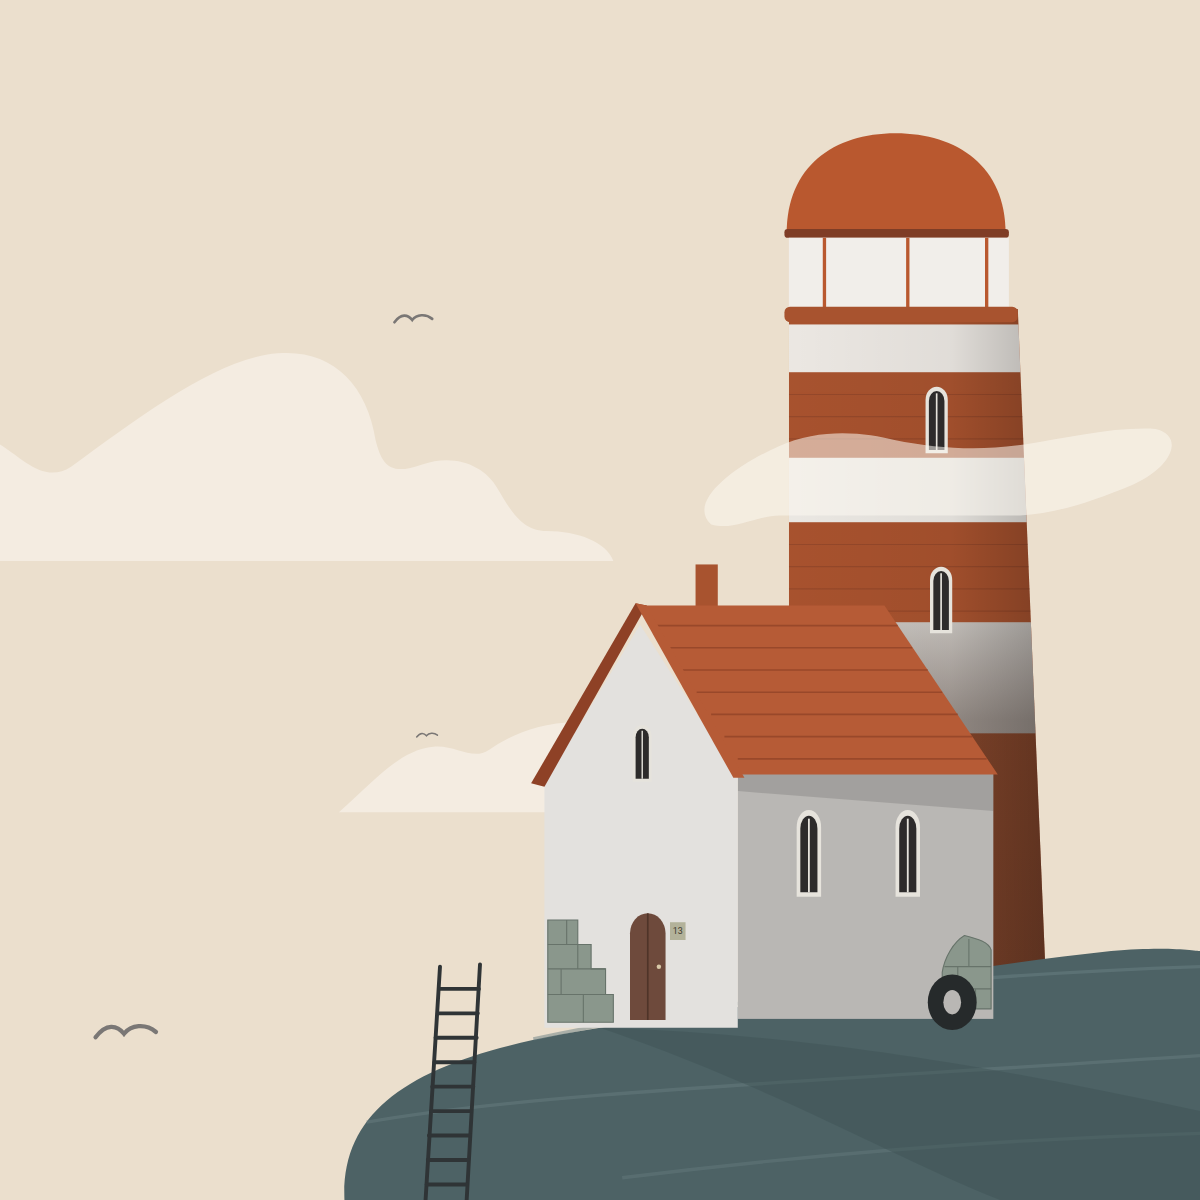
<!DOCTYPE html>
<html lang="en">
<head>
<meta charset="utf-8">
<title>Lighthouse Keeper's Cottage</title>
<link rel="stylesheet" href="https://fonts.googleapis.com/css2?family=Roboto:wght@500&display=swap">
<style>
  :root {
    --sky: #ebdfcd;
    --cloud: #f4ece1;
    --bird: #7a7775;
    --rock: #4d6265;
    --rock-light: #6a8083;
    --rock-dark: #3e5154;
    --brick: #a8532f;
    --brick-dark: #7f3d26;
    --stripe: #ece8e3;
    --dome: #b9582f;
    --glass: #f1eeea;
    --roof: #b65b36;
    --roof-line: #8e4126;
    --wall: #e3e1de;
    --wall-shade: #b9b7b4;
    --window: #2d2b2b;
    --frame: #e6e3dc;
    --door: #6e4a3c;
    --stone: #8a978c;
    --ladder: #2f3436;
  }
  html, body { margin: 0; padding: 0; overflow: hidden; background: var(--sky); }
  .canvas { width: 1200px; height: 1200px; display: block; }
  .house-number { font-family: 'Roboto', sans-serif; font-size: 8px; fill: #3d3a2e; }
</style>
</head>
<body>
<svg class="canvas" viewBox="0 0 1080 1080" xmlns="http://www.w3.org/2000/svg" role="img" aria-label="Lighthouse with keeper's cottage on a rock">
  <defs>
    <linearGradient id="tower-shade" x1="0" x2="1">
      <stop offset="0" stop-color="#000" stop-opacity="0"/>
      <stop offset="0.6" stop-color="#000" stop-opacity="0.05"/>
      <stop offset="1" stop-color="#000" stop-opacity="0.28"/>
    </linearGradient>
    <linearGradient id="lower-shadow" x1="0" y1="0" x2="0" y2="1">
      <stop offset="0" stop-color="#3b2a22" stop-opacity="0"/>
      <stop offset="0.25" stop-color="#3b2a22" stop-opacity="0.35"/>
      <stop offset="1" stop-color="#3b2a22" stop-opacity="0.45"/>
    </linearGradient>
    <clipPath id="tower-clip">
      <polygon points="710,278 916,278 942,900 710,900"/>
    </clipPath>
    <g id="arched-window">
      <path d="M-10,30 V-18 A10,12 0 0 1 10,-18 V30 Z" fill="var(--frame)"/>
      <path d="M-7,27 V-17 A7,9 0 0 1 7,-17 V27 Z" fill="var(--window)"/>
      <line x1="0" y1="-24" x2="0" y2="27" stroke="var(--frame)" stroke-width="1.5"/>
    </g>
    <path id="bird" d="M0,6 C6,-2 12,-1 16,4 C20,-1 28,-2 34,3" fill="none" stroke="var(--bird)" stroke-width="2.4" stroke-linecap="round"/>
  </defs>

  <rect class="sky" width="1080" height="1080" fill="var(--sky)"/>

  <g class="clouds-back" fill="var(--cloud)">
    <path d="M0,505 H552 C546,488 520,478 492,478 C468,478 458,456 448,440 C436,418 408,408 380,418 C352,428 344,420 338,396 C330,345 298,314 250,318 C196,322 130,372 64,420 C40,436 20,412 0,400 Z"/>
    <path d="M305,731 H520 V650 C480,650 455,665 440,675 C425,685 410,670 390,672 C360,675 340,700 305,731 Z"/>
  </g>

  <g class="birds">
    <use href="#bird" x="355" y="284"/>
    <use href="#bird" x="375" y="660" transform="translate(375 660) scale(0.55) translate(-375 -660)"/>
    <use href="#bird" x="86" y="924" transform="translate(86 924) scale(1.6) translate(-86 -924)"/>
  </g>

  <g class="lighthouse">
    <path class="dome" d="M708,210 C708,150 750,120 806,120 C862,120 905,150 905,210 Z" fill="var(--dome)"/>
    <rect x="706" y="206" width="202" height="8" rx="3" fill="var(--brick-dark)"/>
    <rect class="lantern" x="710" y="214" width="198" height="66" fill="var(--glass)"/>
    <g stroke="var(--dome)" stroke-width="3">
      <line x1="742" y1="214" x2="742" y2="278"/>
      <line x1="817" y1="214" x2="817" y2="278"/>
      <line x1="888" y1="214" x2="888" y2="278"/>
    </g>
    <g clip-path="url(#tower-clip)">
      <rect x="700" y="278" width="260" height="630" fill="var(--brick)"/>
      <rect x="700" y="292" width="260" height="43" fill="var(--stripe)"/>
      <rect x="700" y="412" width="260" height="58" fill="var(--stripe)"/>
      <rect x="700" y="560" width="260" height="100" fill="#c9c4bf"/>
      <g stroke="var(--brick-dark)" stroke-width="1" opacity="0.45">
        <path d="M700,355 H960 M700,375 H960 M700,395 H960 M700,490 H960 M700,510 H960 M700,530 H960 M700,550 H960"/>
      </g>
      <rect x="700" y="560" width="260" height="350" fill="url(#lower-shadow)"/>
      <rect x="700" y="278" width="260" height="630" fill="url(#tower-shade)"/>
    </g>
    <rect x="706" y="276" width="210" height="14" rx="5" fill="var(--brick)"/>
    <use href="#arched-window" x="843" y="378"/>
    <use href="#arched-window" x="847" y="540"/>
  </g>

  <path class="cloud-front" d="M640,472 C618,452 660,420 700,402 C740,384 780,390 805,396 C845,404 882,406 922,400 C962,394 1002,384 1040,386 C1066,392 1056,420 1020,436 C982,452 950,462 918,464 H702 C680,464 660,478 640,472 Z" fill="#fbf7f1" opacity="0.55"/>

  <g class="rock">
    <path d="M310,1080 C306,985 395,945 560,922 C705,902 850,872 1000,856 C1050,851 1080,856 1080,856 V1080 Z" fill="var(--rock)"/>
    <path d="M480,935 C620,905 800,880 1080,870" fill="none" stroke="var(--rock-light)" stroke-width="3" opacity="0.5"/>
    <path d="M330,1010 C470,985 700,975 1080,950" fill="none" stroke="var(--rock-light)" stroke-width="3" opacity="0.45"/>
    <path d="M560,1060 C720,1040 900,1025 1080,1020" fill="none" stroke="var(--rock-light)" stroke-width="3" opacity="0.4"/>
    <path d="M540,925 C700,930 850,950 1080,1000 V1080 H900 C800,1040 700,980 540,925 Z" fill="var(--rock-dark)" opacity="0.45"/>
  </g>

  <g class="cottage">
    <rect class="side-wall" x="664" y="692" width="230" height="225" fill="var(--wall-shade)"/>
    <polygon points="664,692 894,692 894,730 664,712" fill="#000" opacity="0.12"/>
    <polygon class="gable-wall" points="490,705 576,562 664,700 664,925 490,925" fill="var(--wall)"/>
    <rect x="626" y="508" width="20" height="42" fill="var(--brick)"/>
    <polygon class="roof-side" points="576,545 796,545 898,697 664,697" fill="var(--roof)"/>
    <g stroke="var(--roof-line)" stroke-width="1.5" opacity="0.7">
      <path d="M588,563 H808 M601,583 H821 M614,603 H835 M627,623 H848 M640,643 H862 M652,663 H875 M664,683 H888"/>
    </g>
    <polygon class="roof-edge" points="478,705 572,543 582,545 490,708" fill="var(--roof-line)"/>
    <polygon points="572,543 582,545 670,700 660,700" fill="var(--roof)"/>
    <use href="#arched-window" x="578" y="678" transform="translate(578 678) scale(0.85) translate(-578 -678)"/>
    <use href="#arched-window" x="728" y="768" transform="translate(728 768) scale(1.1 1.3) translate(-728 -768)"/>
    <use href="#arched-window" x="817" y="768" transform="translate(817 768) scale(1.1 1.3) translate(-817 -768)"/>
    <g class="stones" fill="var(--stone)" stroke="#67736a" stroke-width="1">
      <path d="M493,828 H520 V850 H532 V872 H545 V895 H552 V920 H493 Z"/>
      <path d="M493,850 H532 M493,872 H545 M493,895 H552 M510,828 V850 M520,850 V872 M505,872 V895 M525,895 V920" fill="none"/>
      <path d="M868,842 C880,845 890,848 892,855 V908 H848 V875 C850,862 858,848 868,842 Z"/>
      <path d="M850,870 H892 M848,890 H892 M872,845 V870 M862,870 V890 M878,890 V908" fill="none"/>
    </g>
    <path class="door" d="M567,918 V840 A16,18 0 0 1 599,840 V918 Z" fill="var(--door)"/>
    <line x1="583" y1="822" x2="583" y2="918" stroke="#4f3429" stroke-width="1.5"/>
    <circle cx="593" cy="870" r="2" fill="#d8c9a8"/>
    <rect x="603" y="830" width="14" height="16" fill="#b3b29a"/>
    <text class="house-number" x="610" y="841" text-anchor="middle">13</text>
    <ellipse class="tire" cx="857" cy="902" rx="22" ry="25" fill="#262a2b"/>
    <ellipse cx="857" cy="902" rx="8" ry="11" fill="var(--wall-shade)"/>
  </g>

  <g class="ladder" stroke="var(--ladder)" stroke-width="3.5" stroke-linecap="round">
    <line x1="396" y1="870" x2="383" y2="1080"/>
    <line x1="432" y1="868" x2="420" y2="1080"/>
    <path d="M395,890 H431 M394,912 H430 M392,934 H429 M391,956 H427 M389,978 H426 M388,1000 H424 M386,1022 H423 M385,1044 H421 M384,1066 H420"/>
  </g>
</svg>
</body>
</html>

• **Exercise requirements**:
Return only those lines of the records that contain the string "window".

• **Task result**:
    --window: #2d2b2b;
    <g id="arched-window">
      <path d="M-7,27 V-17 A7,9 0 0 1 7,-17 V27 Z" fill="var(--window)"/>
    <use href="#arched-window" x="843" y="378"/>
    <use href="#arched-window" x="847" y="540"/>
    <use href="#arched-window" x="578" y="678" transform="translate(578 678) scale(0.85) translate(-578 -678)"/>
    <use href="#arched-window" x="728" y="768" transform="translate(728 768) scale(1.1 1.3) translate(-728 -768)"/>
    <use href="#arched-window" x="817" y="768" transform="translate(817 768) scale(1.1 1.3) translate(-817 -768)"/>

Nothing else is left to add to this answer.